World View: The ghost of Richard Nixon invoked by the Trump campaign
What started as an occasional borrowing of Nixonian phrases by Trump voters has turned into a brazen homage
President Richard Nixon gives his resignation speech from the Oval Office at the White House in Washington D.C. on August 8, 1974 (Photo by NBC NewsWire/NBC/NBCU Photo Bank via Getty Images)
I have seen the ghost of Richard Nixon. He walked unsteadily across the stage of US politics twice in the last week. Or so I thought – and I shuddered. I am told, however, that it wasn’t him, but two nightmarish Doppelgängers.
Paul Manafort, Donald Trump’s right-hand man, conjured him up last week when comparing Trump’s address to Nixon’s at the same convention 48 years ago.
“I think what Nixon understood is that when the world is falling apart, people want a strong leader whose highest priority is protecting America first,” Trump said recently, drawing inspiration from a somewhat tarnished source.
What started a year ago, the New York Times observed, as an occasional borrowing of Nixonian phrases, such as describing Trump voters as a “silent majority”, has turned into a brazen homage. “Literally plagiarism,” says Kevin Mattson, a Nixon biographer. Trump, plagiarism, surely not!
What did Nixon down, of course, was the cover-up of involvement in the Watergate break-in at the premises of the Democratic National Committee (DNC) headquarters. How strange, then, that this week should also begin with a rather similar revelation: the DNC’s emails had been illegally hacked and leaked to the press to discredit the party.
This time it was not Nixon’s thieves, but allegedly Russian intelligence agents working if not in league with Trump – there is no evidence of his involvement – then at the very least to help his cause on behalf of a fan, Vladimir Putin. The admiration is mutual.
As it happens, the emails were not particularly secret or revealing : “something closer”, as one writer put it, “to the embarrassing emails that fly across every office in America – griping, the testing of stupid ideas, the banal musings that take place in private correspondence . . . ” And gossip between staff about the awfulness of party donors.
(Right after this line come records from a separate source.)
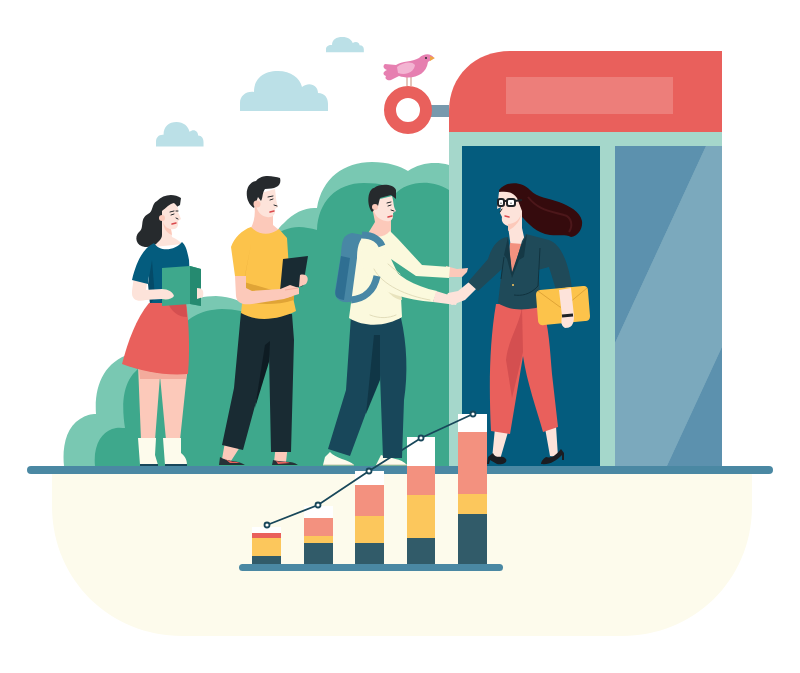
<!DOCTYPE html>
<html lang="en">
<head>
<meta charset="utf-8">
<title>Welcome at the door</title>
<style>
:root{--red:#e9605c;--red-light:#ed7e7a;--red-dark:#d44f50;--mint:#a5d7cb;--leaf:#3ea88c;--leaf-light:#79c8b2;--door:#045c7e;--glass:#5c91ae;--glass-light:#7ba9bd;--ground:#4a88a3;--cream:#fdfbec;--cloud:#bbe0e7;--ink:#262a2d;--skin:#fcc9ba;--pale:#fde3da;--shade:#f3ab9c;--yellow:#fcc34b;--yellow-dark:#e0a436;--gold:#fcc75c;--coral:#f3917f;--slate:#315b69;--navy:#18475a;--trousers:#192b33;--knit:#fbf9dd;--pack:#4887a5;--pink:#e67fb0}
html,body{margin:0;background:#fff}
svg{display:block;width:800px;height:673px}
.red{fill:var(--red)}.red-light{fill:var(--red-light)}.red-dark{fill:var(--red-dark)}.mint{fill:var(--mint)}.leaf{fill:var(--leaf)}.leaf-light{fill:var(--leaf-light)}.door{fill:var(--door)}.glass{fill:var(--glass)}.glass-light{fill:var(--glass-light)}.ground{fill:var(--ground)}.cream{fill:var(--cream)}.cloud{fill:var(--cloud)}.ink{fill:var(--ink)}.skin{fill:var(--skin)}.pale{fill:var(--pale)}.shade{fill:var(--shade)}.yellow{fill:var(--yellow)}.yellow-dark{fill:var(--yellow-dark)}.gold{fill:var(--gold)}.coral{fill:var(--coral)}.slate{fill:var(--slate)}.navy{fill:var(--navy)}.trousers{fill:var(--trousers)}.knit{fill:var(--knit)}.pack{fill:var(--pack)}.pink{fill:var(--pink)}.white{fill:#fff}
.line{fill:none;stroke:var(--ink);stroke-width:1;stroke-linecap:round}
.lip{fill:none;stroke:#d9484c;stroke-width:1.5;stroke-linecap:round}
.fold{fill:none;stroke:#e2ddba;stroke-width:1;stroke-linecap:round}
</style>
</head>
<body>
<svg viewBox="0 0 800 673" role="img" aria-label="Three people queue at a shop door where a woman shakes hands with the first; a growing bar chart stands below">
<defs>
<path id="cloud" d="M0 40V32C0 25 6 20 14 21C14 7 24 0 38 0C51 0 60 7 62 16C70 10 78 15 78 22C85 22 88 27 88 33V40Z"/>
<g id="chart-point"><circle r="2.5" fill="#fff" stroke="#18475a" stroke-width="1.8"/></g>
</defs>
<rect class="white" width="800" height="673"/>

<g id="clouds" class="cloud">
<use href="#cloud" transform="translate(240 71)"/>
<use href="#cloud" transform="translate(156 122) scale(.54 .61)"/>
<use href="#cloud" transform="translate(326 37) scale(.43 .38)"/>
</g>

<path id="soil" class="cream" d="M52 470H752V506C752 580 694 636 622 636H182C110 636 52 580 52 506Z"/>

<g id="bushes">
<path class="leaf-light" d="M64 466C62 448 66 427 80 419C86 415 91 414 96 414C94 386 104 362 130 354C150 340 168 296 216 296C232 297 240 301 250 306C262 290 268 234 284 223C294 212 306 207 317 208C322 178 344 162 372 162C388 162 400 166 408 171C420 163 435 161 449 165V466Z"/>
<path class="leaf" d="M95 466C93 446 101 433 112 429C118 427 122 428 125 428C120 396 125 372 150 362C172 350 176 310 222 309C242 309 256 315 268 326C258 286 258 240 284 230C296 225 306 227 317 230C318 202 336 183 364 183C382 183 390 186 395 194C406 182 430 178 449 190V466Z"/>
</g>

<g id="shop">
<rect class="mint" x="449" y="130" width="273" height="336"/>
<rect class="door" x="462" y="146" width="138" height="320"/>
<rect class="glass" x="615" y="146" width="107" height="320"/>
<path class="glass-light" d="M706 146L615 343V466H667L722 347V146Z"/>
<path class="glass" d="M706 146H722V347L667 466H722V146Z"/>
<path class="glass-light" d="M706 146L615 343V466H667L722 347V146Z"/>
<path class="red" d="M449 132V111C449 76 475 51 510 51H722V132Z"/>
<rect class="red-light" x="506" y="77" width="167" height="37"/>
<rect x="430" y="105" width="19" height="12" fill="#7899ad"/>
<circle cx="408" cy="110" r="18" fill="#fff" stroke="#e9605c" stroke-width="12"/>
</g>

<g id="bird">
<path d="M407 75V86M411 75V86" fill="none" stroke="#c98c79" stroke-width="1"/>
<path class="pink" d="M434 58C431 53 424 53 419 58C412 62 402 61 396 65L385 64C382 66 384 69 387 70C382 72 383 75 386 76C384 79 388 81 391 80L399 76C412 80 426 76 428 62Z"/>
<path d="M397 67C403 62 412 61 415 65C414 72 406 76 398 73Z" fill="#f3b4d2"/>
<path d="M430 56L435 58L430 61Z" fill="#f0a544"/>
<circle class="ink" cx="426" cy="58" r="1"/>
</g>

<rect id="pavement" class="ground" x="27" y="466" width="746" height="8" rx="4"/>

<g id="woman-with-folder">
<path class="skin" d="M138 364L141 440H155L160 376L166 440H180L188 364Z"/>
<path class="shade" d="M139 368H187L186 379H140Z"/>
<path class="cream" d="M138 438H156L155 455L158 465H140Z"/>
<path class="cream" d="M163 438H181L181 453C186 457 187 461 187 465H165Z"/>
<path d="M140 465H158M165 465H187" stroke="#18475a" stroke-width="2"/>
<path class="ink" d="M181 198C174 193 163 194 157 201C151 204 154 211 148 214C139 219 145 228 139 232C134 237 136 246 145 247C156 248 163 239 166 230L175 208L180 205Z"/>
<path class="pale" d="M162 211C166 208 169 204 174 203C177 206 179 208 178 212L181 219L178 221C179 227 176 230 171 229L172 237C178 240 181 242 182 244L154 247C157 242 162 240 162 235Z"/>
<path class="skin" d="M163 222C165 227 168 229 171 229L172 235C167 233 164 230 163 222Z"/>
<circle class="skin" cx="162" cy="218" r="3"/>
<path class="line" d="M170 212L174 211M176 211L178 211M171 215L174 214M176 218L178 219"/>
<path class="lip" d="M172 224L176 223"/>
<path class="pale" d="M134 276L132 291C131 301 139 302 146 300L166 298L171 294L167 290L146 290L148 277ZM187 272L195 282L194 289L203 292L201 298L188 299Z"/>
<path class="door" d="M154 243C144 248 137 259 132 280L148 284L149 276L150 304H186V278L190 281L189 260C187 250 186 246 182 242C176 250 160 253 154 243Z"/>
<path d="M148 284L152 260L155 298L150 304Z" fill="#044a68"/>
<path class="red" d="M149 303H186C189 322 190 350 188 374C164 376 142 371 122 364C128 341 136 319 149 303Z"/>
<path class="red-dark" d="M168 303H186L187 317C178 317 171 311 168 303Z"/>
<path class="leaf" d="M162 268L190 266L201 269V306L190 304L162 306Z"/>
<path d="M190 266L201 269V306L190 304Z" fill="#258a70"/>
<path class="pale" d="M144 290L162 289C168 289 173 292 174 296C172 299 167 300 162 299L143 300ZM197 288C203 288 204 291 203 297L197 299Z"/>
</g>

<g id="man-with-tablet">
<path class="skin" d="M225 442L222 459L231 461L240 447ZM276 444L274 462H286L288 444Z"/>
<path d="M220 457C227 462 238 460 245 465H219ZM273 460C282 463 292 460 298 465H272Z" fill="#263238"/>
<path d="M224 458C230 463 236 461 240 463L230 463ZM276 461C282 463 286 461 290 463L278 464Z" class="red"/>
<path class="trousers" d="M241 312L292 314L294 340L291 452H271L269 354L243 450L222 445L234 388Z"/>
<path d="M270 341L269 362L255 408L265 345Z" fill="#0e1c23"/>
<path class="skin" d="M254 203C256 214 254 222 251 228C257 238 271 238 279 230L273 225V216Z"/>
<path class="pale" d="M255 202L261 193L275 189C276 197 276 201 278 207L275 209C276 215 272 218 267 217C261 216 257 212 255 202Z"/>
<path class="ink" d="M254 208C244 202 244 183 256 181C263 173 274 177 280 178C282 186 276 189 265 189C262 193 263 198 261 201L258 197Z"/>
<circle class="skin" cx="257" cy="204" r="3.5"/>
<path class="line" d="M268 197L273 196M270 200L273 199M274 205L277 206"/>
<path class="lip" d="M270 212L274 211"/>
<path class="yellow" d="M251 227C242 230 234 238 231 247L235 276L245 277L241 313C258 323 280 319 296 311L290 284L287 238L279 229C270 236 258 235 251 227Z"/>
<path class="yellow-dark" d="M251 244L244 282L272 290L294 293L294 300C275 306 258 304 244 302L241 296Z"/>
<path class="skin" d="M235 276L236 296C237 304 244 305 252 304L284 299L293 296L291 290L280 289L252 291L246 288V276Z"/>
<path class="trousers" d="M283 259L308 256L303 286L280 291Z"/>
<path class="skin" d="M300 275C307 273 310 279 306 284L299 287ZM278 290L290 285L299 288L299 294L286 298Z"/>
<path d="M285 290L298 288" stroke="#f3ab9c"/>
</g>

<g id="man-with-backpack">
<path class="cream" d="M330 452C334 458 350 460 354 465H323L325 457ZM381 455C391 459 401 458 407 465H376Z"/>
<path d="M323 465H354M376 465H407" stroke="#c9c7a9"/>
<path class="navy" d="M351 316L401 318C407 344 408 374 404 400L402 458H383L380 375L350 456L328 449L346 390Z"/>
<path d="M380 335V380L366 414L374 335Z" fill="#103646"/>
<path d="M352 233C342 235 342 242 341 254L335 291C335 299 340 303 350 302L360 300L369 236Z" class="pack"/>
<path d="M341 256L350 258L344 300C336 299 334 296 336 288Z" fill="#2f6f92"/>
<path class="skin" d="M372 207L375 222L367 235C375 240 385 239 391 232V217Z"/>
<path class="pale" d="M373 207L376 200L392 196C394 202 393 206 396 211L393 213C394 220 390 222 386 221C379 220 374 215 373 207Z"/>
<path class="ink" d="M372 212C366 204 368 189 374 188C380 183 394 184 396 190V199L391 195L380 198L378 206Z"/>
<circle class="skin" cx="375" cy="207" r="3"/>
<path class="line" d="M387 203L391 202M388 206L391 205M391 210L394 211"/>
<path class="lip" d="M388 217L392 216"/>
<path class="skin" d="M446 266L457 269L468 268L467 272L462 277L446 277Z"/>
<path class="knit" d="M369 233C360 236 357 246 357 258L349 318C367 329 389 325 402 317L400 278L391 259L416 276L449 278L450 267L422 265L398 239L390 231C384 238 375 238 369 233Z"/>
<path d="M378 265L400 282L402 300C390 299 379 283 378 265Z" fill="#e8e3bd"/>
<path class="knit" d="M365 246C372 242 380 249 386 260C396 276 414 286 437 291L433 302C407 300 382 293 369 279C360 266 358 252 365 246Z"/>
<path class="fold" d="M374 269C382 285 407 296 430 300M388 264L400 274M370 315C380 319 389 318 396 315"/>
<path d="M362 235C374 235 380 241 382 246M377 276C374 291 364 299 351 300" fill="none" stroke="#4887a5" stroke-width="7"/>
<path class="pale" d="M436 291L449 295L459 297L456 305L433 302Z"/>
</g>

<g id="hostess">
<path class="pale" d="M495 428L492 459L499 463L508 432ZM545 428L550 456L558 457L556 426Z"/>
<path d="M493 453C496 460 502 454 506 459C508 463 502 465 497 464L490 460L489 464H487L488 457ZM546 457C552 459 557 454 561 449L564 453V460H562V455C556 461 550 465 541 464C541 461 543 459 546 457Z" fill="#1b1d22"/>
<path class="red" d="M496 304L542 305C549 326 550 350 552 374L558 427L543 432C537 410 527 383 523 356L510 434L491 431C489 390 489 345 496 304Z"/>
<path class="red-dark" d="M522 307C519 326 508 340 506 360L512 398L523 352Z"/>
<path d="M499 190C507 180 523 182 530 190C538 198 548 198 559 202C569 206 580 211 582 221C583 229 578 236 571 237C565 234 559 236 550 235C536 233 529 224 520 215L514 198L499 194Z" fill="#350b0d"/>
<path d="M528 197C538 210 550 211 564 215C572 217 573 226 569 232" fill="none" stroke="#4c171a" stroke-width="2"/>
<path class="pale" d="M499 192C507 191 513 192 517 198L522 211L522 228L526 246L511 248L508 226C504 225 501 222 502 217L500 213L501 207L497 209Z"/>
<path class="skin" d="M522 210C521 219 515 224 508 224V231C516 226 521 221 522 210Z"/>
<g fill="#fff" stroke="#202327" stroke-width="2"><rect x="498" y="199" width="6" height="7" rx="2"/><rect x="507" y="199" width="8" height="7" rx="2"/><path d="M504 201H507M515 201L522 200"/></g>
<path class="line" d="M501 203V203.5M511 203V203.5M502 209L500 212"/>
<path class="lip" d="M505 216L509 217"/>
<path class="pale" d="M469 282L458 291L448 293L445 299L452 305L465 300L477 288Z"/>
<path class="coral" d="M510 243L523 244L520 288L506 289Z"/>
<path d="M508 237C498 238 492 246 488 259L468 282L478 291L502 269L498 303C507 309 518 311 536 308L541 305L538 270L549 267L557 293L572 289C570 268 562 244 549 240L526 234L522 241L512 276Z" fill="#1f4a59"/>
<path d="M508 237L504 255L507 259L512 278L519 260L524 257L527 234L521 246L512 272Z" fill="#153946"/>
<path d="M540 248L538 286C530 295 521 296 514 295M504 257L501 279" fill="none" stroke="#11333f"/>
<circle class="gold" cx="513" cy="285" r="1"/>
<path class="pale" d="M558 289L571 287L574 316L571 326C566 329 561 326 561 320Z"/>
<path class="yellow" d="M540 290L583 286C587 286 588 288 588 291L590 316C590 320 588 321 585 321L544 325C540 326 538 323 538 320L536 295C536 292 537 291 540 290Z"/>
<path d="M538 291L560 307C564 308 567 305 569 303L587 288" fill="none" stroke="#e0a436"/>
<path class="pale" d="M559 290L571 288L574 316C574 325 571 328 565 328C561 326 561 321 562 316Z"/>
<path d="M562 316L573 315" stroke="#202327" stroke-width="3"/>
</g>

<g id="growth-chart">
<g class="white"><rect x="252" y="527" width="29" height="37"/><rect x="304" y="506" width="29" height="58"/><rect x="355" y="471" width="29" height="93"/><rect x="407" y="437" width="28" height="127"/><rect x="458" y="414" width="29" height="150"/></g>
<g class="coral"><rect x="252" y="533" width="29" height="6"/><rect x="304" y="518" width="29" height="19"/><rect x="355" y="485" width="29" height="32"/><rect x="407" y="466" width="28" height="30"/><rect x="458" y="432" width="29" height="63"/></g>
<g class="gold"><rect x="252" y="538" width="29" height="18"/><rect x="304" y="536" width="29" height="8"/><rect x="355" y="516" width="29" height="27"/><rect x="407" y="495" width="28" height="43"/><rect x="458" y="494" width="29" height="20"/></g>
<rect class="red" x="252" y="533" width="29" height="5"/>
<g class="slate"><rect x="252" y="556" width="29" height="9"/><rect x="304" y="543" width="29" height="22"/><rect x="355" y="543" width="29" height="22"/><rect x="407" y="538" width="28" height="27"/><rect x="458" y="514" width="29" height="51"/></g>
<rect class="ground" x="239" y="564" width="264" height="7" rx="3.5"/>
<polyline points="267,525 318,505 369,471 421,438 473,414" fill="none" stroke="#18475a" stroke-width="1.8"/>
<use href="#chart-point" x="267" y="525"/><use href="#chart-point" x="318" y="505"/><use href="#chart-point" x="369" y="471"/><use href="#chart-point" x="421" y="438"/><use href="#chart-point" x="473" y="414"/>
</g>
</svg>
</body>
</html>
Nuggets of indiscretionDebbie Wasserman SchultzHillary ClintonBernie Sanders
However, the hacking by the Russian state should be taken seriously, whether intended as mischief-making or, as some Democrats maintain, as a deliberate means of sabotaging the party.
Dirty tricks, a breach of privacy, theft , illegal interference with mail . . . criminal acts that if carried out by a political rival would have seen him or her drummed out of office. (Remember that Watergate brought Nixon down.) Arguably worse, it is external interference in the political system carried out when all foreign entities are forbidden to make campaign contributions and non-citizens forbidden to vote.
Trump has not exactly discouraged the hacking, even suggesting that the Russians could usefully search for Clinton’s missing emails. We may think this was a humorous aside, but it’s difficult to tell . . . Trump has made it clear that he believes he and Putin would get on well. Putin will also have been delighted by Trump’s repudiation of Nato obligations to come to the defence of fellow members.
As for Nixon’s reincarnation in Trump, Rick Perlstein, a Democratic biographer of the former president, writes in the New Republic: “Nixon’s little finger, of course, was more interesting and complex than Trump’s entire being.”
Nixon evolved significantly from the demagogue he started out as. The 1968 speech was indeed a cry of despair at the state of the US, but subtly “reinvented”, Perlstein argues, “in the image of America’s hopes instead of its fears”.
“The single most telling divergence between Trump’s acceptance speech and its Nixonian model, and the easiest to forget, comes down to this: Nixon never said it would be easy. Trump says nothing else. It was the theme of his convention: ‘Beginning on January 20th 2017, safety will be restored’.”
Richard Nixon, poor Richard Nixon, Perlstein despairs, would despise this above all.
“Amid everything else, he was a grinder, obsessed with meticulous preparation, study, details, discipline, knowing your stuff. I almost wish I had a magic time machine so the Old Man could have watched the candidate who’s claiming his legacy. I wish I could hear the creative words Nixon would use. Because when he was not delivering soaring perorations, he sure knew how to call bullshit when he saw it.”
Richard Nixon, RIP.